▶ **Action item**:
From the entries below, output the line with "block; flex: none;" and each following line up to and including the line with "653px; padding-top: 28px;", exactly as written.

-------- Data to examine

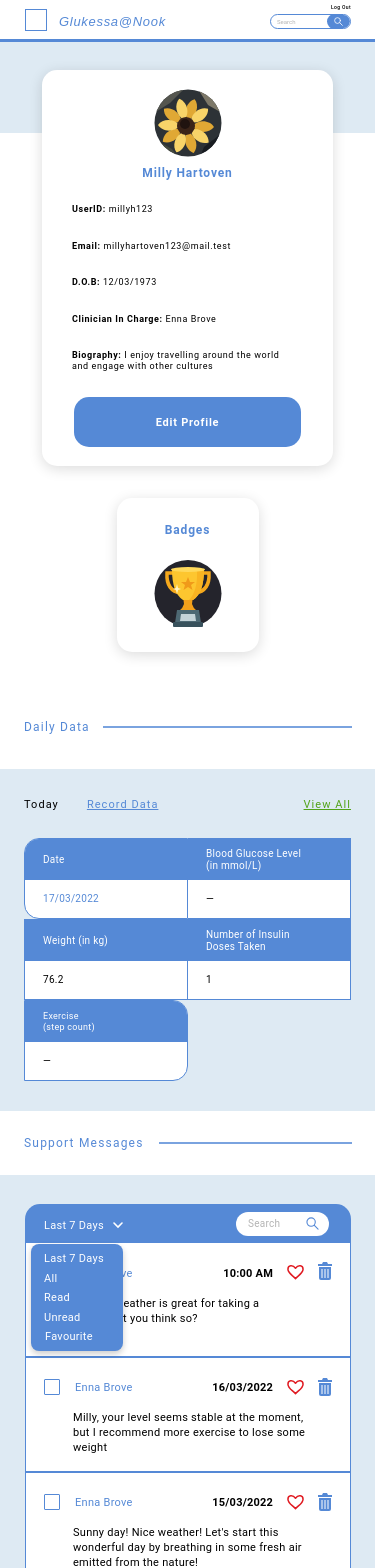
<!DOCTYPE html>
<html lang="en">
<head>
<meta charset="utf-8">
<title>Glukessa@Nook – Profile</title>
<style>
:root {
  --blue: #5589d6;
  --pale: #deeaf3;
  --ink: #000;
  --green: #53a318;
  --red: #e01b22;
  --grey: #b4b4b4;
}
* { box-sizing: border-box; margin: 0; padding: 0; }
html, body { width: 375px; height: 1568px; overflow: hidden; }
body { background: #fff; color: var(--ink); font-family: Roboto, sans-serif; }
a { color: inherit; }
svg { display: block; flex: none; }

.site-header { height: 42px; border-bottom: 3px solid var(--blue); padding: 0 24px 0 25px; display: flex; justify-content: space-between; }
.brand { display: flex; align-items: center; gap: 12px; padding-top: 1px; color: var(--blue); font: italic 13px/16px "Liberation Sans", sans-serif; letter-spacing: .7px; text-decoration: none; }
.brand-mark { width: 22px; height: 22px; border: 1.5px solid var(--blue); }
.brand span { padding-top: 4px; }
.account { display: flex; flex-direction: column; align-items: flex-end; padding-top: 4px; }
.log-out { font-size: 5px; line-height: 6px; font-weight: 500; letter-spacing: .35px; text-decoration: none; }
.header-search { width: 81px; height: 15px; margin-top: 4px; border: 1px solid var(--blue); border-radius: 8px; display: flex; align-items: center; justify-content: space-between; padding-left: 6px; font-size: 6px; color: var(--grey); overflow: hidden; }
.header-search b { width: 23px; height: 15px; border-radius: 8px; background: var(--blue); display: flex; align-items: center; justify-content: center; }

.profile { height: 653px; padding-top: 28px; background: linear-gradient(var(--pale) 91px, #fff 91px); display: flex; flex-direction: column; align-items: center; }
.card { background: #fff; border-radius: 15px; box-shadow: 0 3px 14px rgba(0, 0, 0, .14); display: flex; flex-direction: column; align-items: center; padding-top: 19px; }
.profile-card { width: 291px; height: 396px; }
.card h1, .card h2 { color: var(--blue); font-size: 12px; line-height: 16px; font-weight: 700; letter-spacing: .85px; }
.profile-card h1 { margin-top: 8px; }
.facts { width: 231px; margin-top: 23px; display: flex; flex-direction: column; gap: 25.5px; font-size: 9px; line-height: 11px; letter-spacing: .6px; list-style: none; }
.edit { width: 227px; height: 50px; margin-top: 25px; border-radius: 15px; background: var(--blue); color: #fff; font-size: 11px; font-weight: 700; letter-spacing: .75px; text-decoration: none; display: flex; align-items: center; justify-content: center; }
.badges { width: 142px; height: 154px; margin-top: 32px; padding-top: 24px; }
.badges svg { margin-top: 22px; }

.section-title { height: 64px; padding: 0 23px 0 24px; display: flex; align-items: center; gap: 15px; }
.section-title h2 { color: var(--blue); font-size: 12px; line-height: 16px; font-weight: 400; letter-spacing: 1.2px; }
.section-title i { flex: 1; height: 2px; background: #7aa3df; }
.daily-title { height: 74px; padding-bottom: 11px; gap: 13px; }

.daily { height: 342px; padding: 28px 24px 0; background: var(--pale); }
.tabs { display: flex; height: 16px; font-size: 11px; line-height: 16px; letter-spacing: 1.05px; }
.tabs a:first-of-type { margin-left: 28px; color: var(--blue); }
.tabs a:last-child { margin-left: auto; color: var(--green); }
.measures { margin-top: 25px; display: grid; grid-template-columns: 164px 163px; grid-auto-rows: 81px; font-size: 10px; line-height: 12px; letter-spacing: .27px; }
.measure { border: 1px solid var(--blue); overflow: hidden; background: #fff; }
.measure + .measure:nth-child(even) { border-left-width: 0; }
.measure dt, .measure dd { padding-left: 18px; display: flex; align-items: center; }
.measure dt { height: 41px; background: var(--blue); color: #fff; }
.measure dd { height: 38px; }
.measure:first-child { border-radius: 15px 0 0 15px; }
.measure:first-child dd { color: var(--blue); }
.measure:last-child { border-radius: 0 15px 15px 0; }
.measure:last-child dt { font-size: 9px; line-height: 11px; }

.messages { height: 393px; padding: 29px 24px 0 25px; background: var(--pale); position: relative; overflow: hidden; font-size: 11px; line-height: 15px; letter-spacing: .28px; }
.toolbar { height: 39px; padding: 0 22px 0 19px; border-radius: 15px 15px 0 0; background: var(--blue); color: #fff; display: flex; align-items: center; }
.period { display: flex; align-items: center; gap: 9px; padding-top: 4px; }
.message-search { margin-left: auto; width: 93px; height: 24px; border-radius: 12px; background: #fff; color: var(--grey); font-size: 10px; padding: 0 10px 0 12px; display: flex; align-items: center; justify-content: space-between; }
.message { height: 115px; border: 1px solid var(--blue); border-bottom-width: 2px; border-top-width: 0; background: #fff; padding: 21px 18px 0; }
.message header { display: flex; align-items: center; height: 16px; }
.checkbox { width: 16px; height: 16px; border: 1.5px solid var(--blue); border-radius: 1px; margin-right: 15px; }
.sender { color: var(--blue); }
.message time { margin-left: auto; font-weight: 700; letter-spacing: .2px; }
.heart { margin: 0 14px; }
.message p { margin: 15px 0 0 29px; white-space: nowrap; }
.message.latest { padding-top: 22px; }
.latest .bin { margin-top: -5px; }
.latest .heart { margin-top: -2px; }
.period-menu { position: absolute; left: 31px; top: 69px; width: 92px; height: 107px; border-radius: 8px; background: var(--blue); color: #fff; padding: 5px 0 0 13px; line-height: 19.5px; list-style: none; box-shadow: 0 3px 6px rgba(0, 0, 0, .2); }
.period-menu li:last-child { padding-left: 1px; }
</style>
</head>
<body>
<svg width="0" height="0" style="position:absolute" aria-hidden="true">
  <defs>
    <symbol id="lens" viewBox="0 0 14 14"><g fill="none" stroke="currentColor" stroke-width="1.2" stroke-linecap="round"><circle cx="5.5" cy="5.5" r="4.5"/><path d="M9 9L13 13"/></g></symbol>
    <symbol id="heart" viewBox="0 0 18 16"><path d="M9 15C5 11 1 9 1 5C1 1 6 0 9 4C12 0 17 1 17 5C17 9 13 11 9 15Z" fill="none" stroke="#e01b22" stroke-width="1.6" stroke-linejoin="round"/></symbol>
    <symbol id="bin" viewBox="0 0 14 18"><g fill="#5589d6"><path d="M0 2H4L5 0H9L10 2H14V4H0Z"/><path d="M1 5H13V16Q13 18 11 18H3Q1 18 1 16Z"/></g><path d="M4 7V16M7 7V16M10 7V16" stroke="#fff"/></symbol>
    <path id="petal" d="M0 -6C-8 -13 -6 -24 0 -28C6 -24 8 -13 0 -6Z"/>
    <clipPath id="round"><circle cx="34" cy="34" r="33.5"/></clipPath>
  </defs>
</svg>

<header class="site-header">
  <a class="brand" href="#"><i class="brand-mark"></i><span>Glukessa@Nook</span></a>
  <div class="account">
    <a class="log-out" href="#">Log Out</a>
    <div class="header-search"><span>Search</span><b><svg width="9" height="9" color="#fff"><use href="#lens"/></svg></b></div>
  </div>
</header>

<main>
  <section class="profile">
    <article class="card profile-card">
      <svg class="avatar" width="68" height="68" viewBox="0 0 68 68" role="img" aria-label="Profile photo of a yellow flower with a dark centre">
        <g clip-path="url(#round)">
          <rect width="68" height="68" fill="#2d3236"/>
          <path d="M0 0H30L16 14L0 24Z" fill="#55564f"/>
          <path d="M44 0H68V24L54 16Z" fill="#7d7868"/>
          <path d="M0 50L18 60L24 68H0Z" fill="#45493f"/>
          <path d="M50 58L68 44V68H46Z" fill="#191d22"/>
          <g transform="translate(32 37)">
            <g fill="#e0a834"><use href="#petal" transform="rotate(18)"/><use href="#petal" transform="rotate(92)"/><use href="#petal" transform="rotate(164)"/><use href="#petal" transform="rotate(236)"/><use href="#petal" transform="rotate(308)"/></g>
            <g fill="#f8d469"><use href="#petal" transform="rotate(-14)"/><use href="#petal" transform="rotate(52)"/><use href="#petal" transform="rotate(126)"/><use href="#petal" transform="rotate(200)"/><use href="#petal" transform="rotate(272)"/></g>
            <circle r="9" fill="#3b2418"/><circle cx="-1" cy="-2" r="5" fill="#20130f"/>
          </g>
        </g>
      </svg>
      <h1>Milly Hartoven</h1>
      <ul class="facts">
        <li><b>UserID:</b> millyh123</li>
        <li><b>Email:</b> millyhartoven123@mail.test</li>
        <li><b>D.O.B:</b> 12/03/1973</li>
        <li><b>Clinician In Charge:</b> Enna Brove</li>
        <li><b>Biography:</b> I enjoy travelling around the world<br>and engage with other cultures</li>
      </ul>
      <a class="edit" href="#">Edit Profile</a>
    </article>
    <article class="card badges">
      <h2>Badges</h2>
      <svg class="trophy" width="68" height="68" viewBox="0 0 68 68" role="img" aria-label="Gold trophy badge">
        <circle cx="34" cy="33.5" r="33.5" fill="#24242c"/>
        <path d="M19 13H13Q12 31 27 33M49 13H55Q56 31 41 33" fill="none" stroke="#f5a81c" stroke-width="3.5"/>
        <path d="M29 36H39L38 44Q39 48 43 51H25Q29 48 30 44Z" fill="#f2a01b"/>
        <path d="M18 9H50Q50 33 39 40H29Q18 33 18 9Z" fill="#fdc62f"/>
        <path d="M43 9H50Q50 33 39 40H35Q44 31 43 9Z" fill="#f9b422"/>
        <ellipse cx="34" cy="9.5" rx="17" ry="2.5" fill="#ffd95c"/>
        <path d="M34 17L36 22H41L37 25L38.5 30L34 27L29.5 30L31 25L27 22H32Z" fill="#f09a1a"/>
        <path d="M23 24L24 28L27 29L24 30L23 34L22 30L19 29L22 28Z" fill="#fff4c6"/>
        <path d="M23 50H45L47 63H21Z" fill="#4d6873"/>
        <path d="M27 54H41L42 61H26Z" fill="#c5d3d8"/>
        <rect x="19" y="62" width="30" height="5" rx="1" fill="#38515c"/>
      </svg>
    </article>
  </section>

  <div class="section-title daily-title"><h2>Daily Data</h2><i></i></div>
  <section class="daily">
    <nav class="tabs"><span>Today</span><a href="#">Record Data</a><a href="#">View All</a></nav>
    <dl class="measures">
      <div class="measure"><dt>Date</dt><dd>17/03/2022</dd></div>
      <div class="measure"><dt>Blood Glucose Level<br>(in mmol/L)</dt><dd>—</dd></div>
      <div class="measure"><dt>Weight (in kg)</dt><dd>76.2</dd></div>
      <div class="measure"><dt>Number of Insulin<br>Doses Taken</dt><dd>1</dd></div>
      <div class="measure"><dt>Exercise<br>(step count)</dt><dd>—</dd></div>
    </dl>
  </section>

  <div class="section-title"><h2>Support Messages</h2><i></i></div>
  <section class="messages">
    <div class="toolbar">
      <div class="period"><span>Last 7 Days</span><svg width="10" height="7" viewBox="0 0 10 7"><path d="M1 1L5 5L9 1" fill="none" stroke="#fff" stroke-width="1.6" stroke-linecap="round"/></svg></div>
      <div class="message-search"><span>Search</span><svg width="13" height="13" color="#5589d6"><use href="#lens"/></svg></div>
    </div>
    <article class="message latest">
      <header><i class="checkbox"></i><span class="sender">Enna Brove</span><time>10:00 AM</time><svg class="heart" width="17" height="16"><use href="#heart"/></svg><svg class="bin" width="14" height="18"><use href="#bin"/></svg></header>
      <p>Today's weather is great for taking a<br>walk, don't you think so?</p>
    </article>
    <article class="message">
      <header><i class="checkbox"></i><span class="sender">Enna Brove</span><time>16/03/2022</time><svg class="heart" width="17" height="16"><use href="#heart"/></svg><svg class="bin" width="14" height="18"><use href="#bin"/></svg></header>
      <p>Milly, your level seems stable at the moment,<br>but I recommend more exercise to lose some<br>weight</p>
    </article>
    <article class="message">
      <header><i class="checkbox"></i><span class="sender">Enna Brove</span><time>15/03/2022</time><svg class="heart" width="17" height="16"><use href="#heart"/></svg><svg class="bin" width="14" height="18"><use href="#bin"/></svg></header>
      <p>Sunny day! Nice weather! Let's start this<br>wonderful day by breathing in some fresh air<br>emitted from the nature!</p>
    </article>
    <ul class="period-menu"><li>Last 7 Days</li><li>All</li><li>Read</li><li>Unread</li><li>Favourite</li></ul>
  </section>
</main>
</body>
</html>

----------------

▶ **Answer to the exercise**:
svg { display: block; flex: none; }

.site-header { height: 42px; border-bottom: 3px solid var(--blue); padding: 0 24px 0 25px; display: flex; justify-content: space-between; }
.brand { display: flex; align-items: center; gap: 12px; padding-top: 1px; color: var(--blue); font: italic 13px/16px "Liberation Sans", sans-serif; letter-spacing: .7px; text-decoration: none; }
.brand-mark { width: 22px; height: 22px; border: 1.5px solid var(--blue); }
.brand span { padding-top: 4px; }
.account { display: flex; flex-direction: column; align-items: flex-end; padding-top: 4px; }
.log-out { font-size: 5px; line-height: 6px; font-weight: 500; letter-spacing: .35px; text-decoration: none; }
.header-search { width: 81px; height: 15px; margin-top: 4px; border: 1px solid var(--blue); border-radius: 8px; display: flex; align-items: center; justify-content: space-between; padding-left: 6px; font-size: 6px; color: var(--grey); overflow: hidden; }
.header-search b { width: 23px; height: 15px; border-radius: 8px; background: var(--blue); display: flex; align-items: center; justify-content: center; }

.profile { height: 653px; padding-top: 28px; background: linear-gradient(var(--pale) 91px, #fff 91px); display: flex; flex-direction: column; align-items: center; }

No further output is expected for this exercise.